He mastered piano and guitar, and worked as a band leader and talent scout through the `50s, participating in historic sessions by B.B. King, Otis Rush, Bobby “Blue” Bland, Elmore James, Little Milton, Junior Parker and countless others. Turner moved his Kings of Rhythm to St. Louis later in the decade, playing a high-octane brand of blues, boogie and rock `n’ roll. When Annie Mae Bullock barged onto Turner’s stage one night between sets and demanded to sing, the bemused bandleader gave the teenager a shot, and was sold. With the soon-to-be-christened Tina Turner, he had found his meal ticket.
Ike and Tina Turner became one of the biggest soul acts of the `60s and `70s, crossing over to the rock audience thanks to collaborations with Phil Spector (Tina Turner sang lead on “River Deep, Mountain High”) and the patronage of the Rolling Stones, who asked the duo to open the band’s legendary 1969 North American tour.

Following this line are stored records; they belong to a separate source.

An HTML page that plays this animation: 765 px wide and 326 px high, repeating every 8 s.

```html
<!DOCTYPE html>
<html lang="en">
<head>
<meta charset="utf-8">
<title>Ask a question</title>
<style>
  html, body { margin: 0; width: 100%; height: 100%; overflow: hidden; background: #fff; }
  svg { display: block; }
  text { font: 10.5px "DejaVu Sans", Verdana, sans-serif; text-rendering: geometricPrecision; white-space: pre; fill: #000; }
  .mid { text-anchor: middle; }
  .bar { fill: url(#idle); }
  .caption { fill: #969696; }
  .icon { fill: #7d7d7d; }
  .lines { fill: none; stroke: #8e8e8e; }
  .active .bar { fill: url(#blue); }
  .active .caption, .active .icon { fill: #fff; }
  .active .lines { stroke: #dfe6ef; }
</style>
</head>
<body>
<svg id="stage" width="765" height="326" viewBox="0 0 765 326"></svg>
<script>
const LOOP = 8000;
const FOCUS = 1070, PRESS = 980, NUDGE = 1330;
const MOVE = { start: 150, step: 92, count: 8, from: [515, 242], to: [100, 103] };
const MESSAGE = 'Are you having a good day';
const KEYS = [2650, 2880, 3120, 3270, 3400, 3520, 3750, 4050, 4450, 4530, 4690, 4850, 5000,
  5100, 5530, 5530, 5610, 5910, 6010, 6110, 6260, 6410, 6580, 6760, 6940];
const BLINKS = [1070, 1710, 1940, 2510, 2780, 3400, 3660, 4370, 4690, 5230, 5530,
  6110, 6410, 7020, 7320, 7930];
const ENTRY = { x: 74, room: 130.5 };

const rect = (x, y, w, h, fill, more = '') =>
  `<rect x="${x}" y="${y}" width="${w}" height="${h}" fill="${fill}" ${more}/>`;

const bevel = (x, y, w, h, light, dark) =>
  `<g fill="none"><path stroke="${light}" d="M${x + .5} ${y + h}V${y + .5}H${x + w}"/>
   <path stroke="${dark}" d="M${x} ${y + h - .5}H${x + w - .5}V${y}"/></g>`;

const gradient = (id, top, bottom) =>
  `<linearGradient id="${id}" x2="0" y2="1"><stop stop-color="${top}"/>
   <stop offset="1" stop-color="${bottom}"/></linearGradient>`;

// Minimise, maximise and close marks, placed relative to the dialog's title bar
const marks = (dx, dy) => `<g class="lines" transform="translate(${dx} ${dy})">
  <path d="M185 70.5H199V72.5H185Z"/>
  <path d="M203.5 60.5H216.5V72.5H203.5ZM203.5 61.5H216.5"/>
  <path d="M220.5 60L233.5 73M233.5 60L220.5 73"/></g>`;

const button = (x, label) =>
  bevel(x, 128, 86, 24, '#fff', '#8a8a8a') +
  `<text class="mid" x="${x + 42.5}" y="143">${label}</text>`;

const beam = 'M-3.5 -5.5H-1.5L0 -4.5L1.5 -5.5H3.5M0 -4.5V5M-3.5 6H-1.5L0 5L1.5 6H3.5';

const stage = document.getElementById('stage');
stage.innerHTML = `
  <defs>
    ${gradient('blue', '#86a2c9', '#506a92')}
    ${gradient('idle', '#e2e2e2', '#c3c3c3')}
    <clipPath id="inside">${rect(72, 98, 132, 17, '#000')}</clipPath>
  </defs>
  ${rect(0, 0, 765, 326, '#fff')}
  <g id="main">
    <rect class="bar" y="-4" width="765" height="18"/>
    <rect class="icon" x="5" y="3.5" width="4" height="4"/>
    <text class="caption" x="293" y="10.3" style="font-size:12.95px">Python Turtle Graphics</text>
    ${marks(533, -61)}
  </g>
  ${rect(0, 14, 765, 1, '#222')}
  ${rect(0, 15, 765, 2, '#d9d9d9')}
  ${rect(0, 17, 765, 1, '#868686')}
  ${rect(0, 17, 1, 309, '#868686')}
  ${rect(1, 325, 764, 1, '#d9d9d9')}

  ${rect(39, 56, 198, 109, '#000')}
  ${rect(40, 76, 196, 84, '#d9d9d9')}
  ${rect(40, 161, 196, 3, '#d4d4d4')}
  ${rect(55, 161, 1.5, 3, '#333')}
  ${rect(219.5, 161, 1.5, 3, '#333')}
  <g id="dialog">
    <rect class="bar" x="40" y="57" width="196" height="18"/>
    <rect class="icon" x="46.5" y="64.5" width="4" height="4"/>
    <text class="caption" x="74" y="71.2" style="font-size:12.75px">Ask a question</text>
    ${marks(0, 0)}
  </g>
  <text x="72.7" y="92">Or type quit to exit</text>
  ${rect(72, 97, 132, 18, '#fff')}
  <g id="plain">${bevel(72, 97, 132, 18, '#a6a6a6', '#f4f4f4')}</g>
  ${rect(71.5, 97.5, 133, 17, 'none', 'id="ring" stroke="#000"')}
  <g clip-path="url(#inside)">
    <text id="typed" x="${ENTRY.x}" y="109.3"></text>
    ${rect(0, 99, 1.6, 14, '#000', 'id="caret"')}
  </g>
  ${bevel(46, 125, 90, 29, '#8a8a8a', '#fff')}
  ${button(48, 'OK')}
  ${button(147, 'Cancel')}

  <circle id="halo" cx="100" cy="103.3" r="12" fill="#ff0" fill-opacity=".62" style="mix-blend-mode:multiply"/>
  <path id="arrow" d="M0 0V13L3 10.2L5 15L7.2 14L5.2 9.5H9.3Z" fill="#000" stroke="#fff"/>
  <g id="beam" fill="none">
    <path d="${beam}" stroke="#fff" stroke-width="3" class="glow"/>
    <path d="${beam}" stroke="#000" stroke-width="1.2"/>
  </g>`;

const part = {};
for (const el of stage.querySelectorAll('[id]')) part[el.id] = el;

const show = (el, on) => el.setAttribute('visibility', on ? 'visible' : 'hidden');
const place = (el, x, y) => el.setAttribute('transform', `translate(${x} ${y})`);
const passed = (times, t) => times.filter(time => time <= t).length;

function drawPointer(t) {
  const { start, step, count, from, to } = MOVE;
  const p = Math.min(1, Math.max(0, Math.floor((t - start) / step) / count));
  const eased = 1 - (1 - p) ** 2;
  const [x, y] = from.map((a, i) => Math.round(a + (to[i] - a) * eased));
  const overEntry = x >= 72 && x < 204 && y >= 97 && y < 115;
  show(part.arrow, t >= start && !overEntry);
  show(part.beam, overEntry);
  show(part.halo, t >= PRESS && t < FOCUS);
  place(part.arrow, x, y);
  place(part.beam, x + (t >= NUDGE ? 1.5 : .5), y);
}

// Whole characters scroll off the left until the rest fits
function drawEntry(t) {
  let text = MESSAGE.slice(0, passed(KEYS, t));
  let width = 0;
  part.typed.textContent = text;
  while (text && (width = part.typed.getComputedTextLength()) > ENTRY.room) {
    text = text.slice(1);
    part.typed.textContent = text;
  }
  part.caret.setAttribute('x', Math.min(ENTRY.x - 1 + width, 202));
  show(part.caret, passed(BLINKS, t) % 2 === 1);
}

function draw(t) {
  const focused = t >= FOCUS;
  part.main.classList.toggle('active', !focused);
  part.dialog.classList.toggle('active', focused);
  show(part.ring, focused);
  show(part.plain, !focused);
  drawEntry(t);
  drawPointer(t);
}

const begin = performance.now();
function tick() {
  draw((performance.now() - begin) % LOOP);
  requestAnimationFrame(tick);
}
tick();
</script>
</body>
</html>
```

Ike Turner’s arranging and playing provided a backbone for hits such as “A Fool in Love,” “It’s Gonna Work Out Fine” and an incendiary remake of Creedence Clearwater Revival’s “Proud Mary.” But it was the vivacious, raw-voiced Tina Turner who got all the attention. Their relationship spiraled downhill in the `70s as Ike Turner plunged deeper into drug addiction, and Tina left him in 1976. Her 1984 comeback album, “Private Dancer,” outsold any of her recordings with Ike, and in 2000 she became the top-grossing female artist in concert history.
Meanwhile, Ike Turner’s life unraveled. He was arrested 11 times in the `70s and `80s for various offenses, mostly drug-related. In 1990, he was convicted of possessing and transporting cocaine, and the next year, as he and Tina were being inducted into the Rock and Roll Hall of Fame, he was sitting in a prison cell, completing an 18-month sentence.
The release of “What’s Love Got to Do With It,” loosely based on Tina Turner’s autobiography, further damaged his career and reputation. It portrayed Ike Turner as a musical Svengali and surrogate father figure who turned his women—wives, backup singers and lovers alike—into servants and punching bags.
When his days with Tina Turner were brought up in the 2001 Tribune interview, Ike Turner was defiant. “I did a lot of wrong things in my life, and a lot of good things, and I don’t regret any of them,” he said. “The only regret I have—I made one mistake in my life, during the time I was doing drugs—I signed a contract with Walt Disney (makers of “What’s Love Got to Do With It”) giving them permission to portray me in this movie any way they wanted, not realizing I was signing away my right to sue them. They totally exaggerated everything she said in the book on the screen, and that sabotaged my career.”
In a 1993 Tribune interview, Tina Turner described a life of “torture” with Ike Turner, and said she stayed with him for 14 years only because she was the mother of their four children (two from a previous Ike Turner marriage). “It wasn’t about money, it was about having kids in school, and I wasn’t going to subject my kids to living on the streets because I couldn’t live with Ike Turner,” she said. “I was strong enough to put up with his crap until they were out of school.”
When Ike Turner was released from prison, he turned his life around. He stopped taking drugs and started performing and recording again. “He fought that devil and he has won,” said the executive who first hired Turner to a recording contract, Joe Bihari, in a 2001 Tribune interview.
Turner pieced together a new Kings of Rhythm and recorded music at his home studio in San Marcos for a 2001 album, “Here and Now.” Last year, he won a Grammy Award in the traditional blues album category for “Risin’ With the Blues.” He was touring and performing to the end.
“It doesn’t matter if I invented rock `n’ roll, because it didn’t make me any money,” Turner told the Tribune. “I made $60 from `Rocket 88’: Six-oh. I don’t care about the glamour or the money. I don’t care about the nominations and Grammys, all that bull. I just care about making people happy—getting onstage and getting everybody going.”